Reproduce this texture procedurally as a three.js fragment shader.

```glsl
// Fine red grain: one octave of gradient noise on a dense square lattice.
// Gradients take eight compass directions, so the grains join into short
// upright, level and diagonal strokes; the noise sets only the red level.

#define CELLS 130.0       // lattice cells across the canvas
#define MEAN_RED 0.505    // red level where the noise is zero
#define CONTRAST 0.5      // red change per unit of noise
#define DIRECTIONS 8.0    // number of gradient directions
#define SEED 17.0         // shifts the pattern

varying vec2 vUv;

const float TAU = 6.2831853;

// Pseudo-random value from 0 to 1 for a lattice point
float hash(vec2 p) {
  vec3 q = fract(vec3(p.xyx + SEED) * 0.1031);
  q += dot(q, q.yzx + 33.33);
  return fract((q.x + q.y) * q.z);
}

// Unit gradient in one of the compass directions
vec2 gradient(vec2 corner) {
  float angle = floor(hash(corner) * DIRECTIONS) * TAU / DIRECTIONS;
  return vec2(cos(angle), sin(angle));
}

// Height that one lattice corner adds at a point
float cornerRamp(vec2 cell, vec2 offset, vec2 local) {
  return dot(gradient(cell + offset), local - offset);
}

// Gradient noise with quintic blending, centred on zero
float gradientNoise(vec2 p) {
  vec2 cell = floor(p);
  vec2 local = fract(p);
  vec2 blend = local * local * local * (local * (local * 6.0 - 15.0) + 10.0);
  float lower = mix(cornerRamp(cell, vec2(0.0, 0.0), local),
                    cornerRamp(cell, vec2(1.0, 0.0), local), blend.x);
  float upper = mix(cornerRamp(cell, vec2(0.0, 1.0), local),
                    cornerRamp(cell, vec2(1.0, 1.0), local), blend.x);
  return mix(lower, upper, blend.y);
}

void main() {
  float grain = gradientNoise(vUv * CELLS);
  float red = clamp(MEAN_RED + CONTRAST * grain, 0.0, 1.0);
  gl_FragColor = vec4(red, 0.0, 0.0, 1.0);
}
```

Required action: The answer must consist of each line from the entries that contains the string "float".

Output below:
const float TAU = 6.2831853;
float hash(vec2 p) {
  float angle = floor(hash(corner) * DIRECTIONS) * TAU / DIRECTIONS;
float cornerRamp(vec2 cell, vec2 offset, vec2 local) {
float gradientNoise(vec2 p) {
  float lower = mix(cornerRamp(cell, vec2(0.0, 0.0), local),
  float upper = mix(cornerRamp(cell, vec2(0.0, 1.0), local),
  float grain = gradientNoise(vUv * CELLS);
  float red = clamp(MEAN_RED + CONTRAST * grain, 0.0, 1.0);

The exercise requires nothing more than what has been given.